The camp details the daily life and routine of those prisoners who were not exterminated on arrival and it is heart-breaking to try to understand the horror of their existence under Nazi detention.
At the end of the tour of Auchwitz, there is an opportunity to go into the first gas chamber and crematorium built at this site. The building is the original structure that stood there and it is entirely optional to enter. We were advised that people often decide not to enter the building as the their religious or personal beliefs do not permit them to be in a place where people died, but for those who do, you are met with an overwhelming sense of sadness and a struggle to comprehend the fear and confusion people must have felt when those doors were locked behind them.
The development of Auchwitz II, officially named Auchwitz-Birkenau, became necessary when the original gas chamber could no longer cope with the Nazi’s unquenchable desire for death. The site was originally built as a prisoner of war/labour camp to hold 125,000 people, but quickly became the site of much larger gas chambers and as such, was where 90% of Auchwitz’s prisoners were executed. The chambers themselves were destroyed by the Nazis’ when they realised the war was lost, and their remains stand today as a memorial to the scale of the extermination.
The original railway lines transect the middle of the camp and it is explained how prisoners were ‘sorted’ on arrival. Those who were above 14 years of age and who were fit and healthy were directed to one side of the ramp for manual labour, the elderly, women with children and those who were deemed to be unable to work, we condemned to death in the chambers almost immediately.
On the opposite side of the tracks to the chambers are the remnants of the huts that served as living quarters of those who were allowed to live.
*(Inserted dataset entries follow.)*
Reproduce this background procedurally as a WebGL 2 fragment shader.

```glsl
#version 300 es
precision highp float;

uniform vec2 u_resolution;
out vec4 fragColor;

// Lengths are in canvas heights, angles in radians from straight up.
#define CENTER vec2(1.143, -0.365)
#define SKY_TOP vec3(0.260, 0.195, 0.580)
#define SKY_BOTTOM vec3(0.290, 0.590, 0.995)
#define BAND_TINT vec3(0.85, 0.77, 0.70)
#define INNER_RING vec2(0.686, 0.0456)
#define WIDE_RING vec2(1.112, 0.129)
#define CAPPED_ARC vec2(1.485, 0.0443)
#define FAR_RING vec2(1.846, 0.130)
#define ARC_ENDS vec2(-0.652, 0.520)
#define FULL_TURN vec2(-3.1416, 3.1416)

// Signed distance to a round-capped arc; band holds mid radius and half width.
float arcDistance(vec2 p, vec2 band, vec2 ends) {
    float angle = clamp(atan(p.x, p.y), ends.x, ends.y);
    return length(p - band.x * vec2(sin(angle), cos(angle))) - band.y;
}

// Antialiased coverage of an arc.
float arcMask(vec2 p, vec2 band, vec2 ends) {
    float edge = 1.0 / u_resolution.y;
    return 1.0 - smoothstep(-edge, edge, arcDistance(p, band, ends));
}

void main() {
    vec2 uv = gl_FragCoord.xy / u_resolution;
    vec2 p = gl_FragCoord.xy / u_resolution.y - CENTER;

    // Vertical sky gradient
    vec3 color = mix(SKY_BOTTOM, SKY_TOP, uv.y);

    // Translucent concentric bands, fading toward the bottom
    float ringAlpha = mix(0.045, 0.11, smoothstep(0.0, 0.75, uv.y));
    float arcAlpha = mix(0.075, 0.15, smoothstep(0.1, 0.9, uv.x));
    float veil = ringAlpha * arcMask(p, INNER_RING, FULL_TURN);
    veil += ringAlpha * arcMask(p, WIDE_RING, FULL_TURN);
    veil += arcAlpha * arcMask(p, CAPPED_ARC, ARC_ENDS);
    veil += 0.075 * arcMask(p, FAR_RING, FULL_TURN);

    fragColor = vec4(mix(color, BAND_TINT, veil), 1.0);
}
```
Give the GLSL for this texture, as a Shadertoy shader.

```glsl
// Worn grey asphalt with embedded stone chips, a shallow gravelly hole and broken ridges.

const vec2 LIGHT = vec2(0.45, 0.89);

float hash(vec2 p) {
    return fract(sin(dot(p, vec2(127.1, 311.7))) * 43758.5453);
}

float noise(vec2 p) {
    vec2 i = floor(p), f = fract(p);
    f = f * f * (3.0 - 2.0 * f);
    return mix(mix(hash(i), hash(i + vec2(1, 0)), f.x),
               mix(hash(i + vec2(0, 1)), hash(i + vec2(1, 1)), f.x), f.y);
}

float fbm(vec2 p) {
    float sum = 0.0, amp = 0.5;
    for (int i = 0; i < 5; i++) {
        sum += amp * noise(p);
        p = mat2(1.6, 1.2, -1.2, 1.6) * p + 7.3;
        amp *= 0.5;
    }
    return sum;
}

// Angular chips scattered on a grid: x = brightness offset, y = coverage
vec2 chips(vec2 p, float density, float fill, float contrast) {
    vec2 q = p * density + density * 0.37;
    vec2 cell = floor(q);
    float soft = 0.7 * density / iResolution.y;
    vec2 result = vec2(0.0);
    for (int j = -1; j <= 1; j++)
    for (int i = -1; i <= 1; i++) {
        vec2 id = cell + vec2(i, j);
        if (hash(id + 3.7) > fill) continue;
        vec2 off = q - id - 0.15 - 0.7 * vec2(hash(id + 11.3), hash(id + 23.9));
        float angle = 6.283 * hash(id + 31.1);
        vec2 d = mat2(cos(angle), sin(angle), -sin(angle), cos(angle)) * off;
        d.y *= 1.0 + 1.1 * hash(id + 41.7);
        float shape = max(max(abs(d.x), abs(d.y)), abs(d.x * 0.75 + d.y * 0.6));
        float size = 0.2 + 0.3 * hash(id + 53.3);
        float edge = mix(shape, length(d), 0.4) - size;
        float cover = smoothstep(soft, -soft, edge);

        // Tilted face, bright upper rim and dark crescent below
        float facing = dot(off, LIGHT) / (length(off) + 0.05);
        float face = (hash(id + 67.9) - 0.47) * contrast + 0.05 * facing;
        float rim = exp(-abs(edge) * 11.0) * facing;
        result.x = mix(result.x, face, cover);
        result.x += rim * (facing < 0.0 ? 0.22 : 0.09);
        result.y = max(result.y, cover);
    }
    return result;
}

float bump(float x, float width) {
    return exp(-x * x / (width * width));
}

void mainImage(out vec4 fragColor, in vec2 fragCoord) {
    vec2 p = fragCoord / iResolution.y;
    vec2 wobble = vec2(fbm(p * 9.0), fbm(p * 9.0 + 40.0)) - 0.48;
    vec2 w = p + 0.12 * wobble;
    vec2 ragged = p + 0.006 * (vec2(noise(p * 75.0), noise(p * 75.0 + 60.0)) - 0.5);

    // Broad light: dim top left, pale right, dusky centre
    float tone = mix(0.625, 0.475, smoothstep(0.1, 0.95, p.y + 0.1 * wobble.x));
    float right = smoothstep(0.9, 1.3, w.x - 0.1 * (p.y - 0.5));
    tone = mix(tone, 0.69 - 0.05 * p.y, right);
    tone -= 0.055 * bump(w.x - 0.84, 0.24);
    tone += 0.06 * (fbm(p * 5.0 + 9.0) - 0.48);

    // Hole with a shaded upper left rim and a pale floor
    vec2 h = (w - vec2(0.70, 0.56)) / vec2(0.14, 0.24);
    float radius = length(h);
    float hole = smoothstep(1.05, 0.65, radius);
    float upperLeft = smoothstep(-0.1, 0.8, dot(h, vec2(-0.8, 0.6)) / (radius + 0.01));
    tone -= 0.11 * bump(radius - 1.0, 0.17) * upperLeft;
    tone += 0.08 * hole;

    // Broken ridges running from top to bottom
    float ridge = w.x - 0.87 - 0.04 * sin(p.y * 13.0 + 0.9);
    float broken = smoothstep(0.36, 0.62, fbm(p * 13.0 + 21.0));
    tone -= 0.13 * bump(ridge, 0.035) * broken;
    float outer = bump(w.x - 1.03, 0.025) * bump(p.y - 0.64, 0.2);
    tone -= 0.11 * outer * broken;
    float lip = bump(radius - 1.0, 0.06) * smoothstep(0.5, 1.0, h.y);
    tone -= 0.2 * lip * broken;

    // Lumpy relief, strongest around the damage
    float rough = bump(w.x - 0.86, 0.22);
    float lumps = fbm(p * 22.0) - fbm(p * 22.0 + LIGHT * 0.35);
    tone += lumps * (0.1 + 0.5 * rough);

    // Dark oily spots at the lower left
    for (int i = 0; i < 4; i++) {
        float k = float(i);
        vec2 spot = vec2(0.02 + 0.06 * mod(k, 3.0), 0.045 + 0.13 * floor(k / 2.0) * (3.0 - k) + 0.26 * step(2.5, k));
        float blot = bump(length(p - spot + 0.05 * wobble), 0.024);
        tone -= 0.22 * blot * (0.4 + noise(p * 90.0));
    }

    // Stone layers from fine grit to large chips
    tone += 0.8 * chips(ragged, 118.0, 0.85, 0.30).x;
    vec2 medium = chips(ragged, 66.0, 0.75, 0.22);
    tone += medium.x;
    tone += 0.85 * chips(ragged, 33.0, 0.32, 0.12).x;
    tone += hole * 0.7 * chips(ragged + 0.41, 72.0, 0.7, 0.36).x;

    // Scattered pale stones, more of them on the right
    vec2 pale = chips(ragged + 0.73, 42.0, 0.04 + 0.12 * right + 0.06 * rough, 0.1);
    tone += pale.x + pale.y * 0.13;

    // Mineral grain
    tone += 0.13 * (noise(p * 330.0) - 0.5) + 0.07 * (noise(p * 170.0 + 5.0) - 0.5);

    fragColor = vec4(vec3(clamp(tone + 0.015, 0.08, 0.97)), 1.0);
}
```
The conditions were primitive and I would go as far to say that you would keep animals in better conditions that what was provided to the prisoners. It is truly horrifying.
To try and understand the incomprehensible nature of the crimes committed here, we were advised that if you were to stand and hold 2 minutes silence for each of the people murdered at this site, you would have to stand there for over 4½ years.
The tour concluded at the end of the railway tracks where there is in International Memorial to those murdered. On the steps to the memorial there is a row of granite slabs covered by a plaque with an inscription in every major language in Europe.
The English slab at the far right of the monument states:
FOR EVER LET THIS PLACE BE A CRY OF DESPAIR AND A WARNING TO HUMANITY, WHERE THE NAZIS MURDERED ABOUT ONE AND A HALF MILLION MEN, WOMEN AND CHILDREN MAINLY JEWS FROM VARIOUS COUNTRIES OF EUROPE. AUSCHWITZ-BIRKENAU 1940-1945
And so concludes my tour of 4 European sites which offer the ultimate history lesson. It might not exactly what you are looking for on your European extravaganza, but I believe these sites are so important to visit.
We cannot truly understand our future, without understanding the horrors of our past and I would encourage everyone who has the opportunity to visit to do so. Because, without educating people of these horrors, how are we going to prevent them from occurring again?
WANT TO GET BACK ON THE EUROPE TOUR? PICK YOUR DESTINATION: AMSTERDAM, BERLIN, PRAGUE OR KRAKOW – WITH 48 HOUR GUIDES FOR EACH!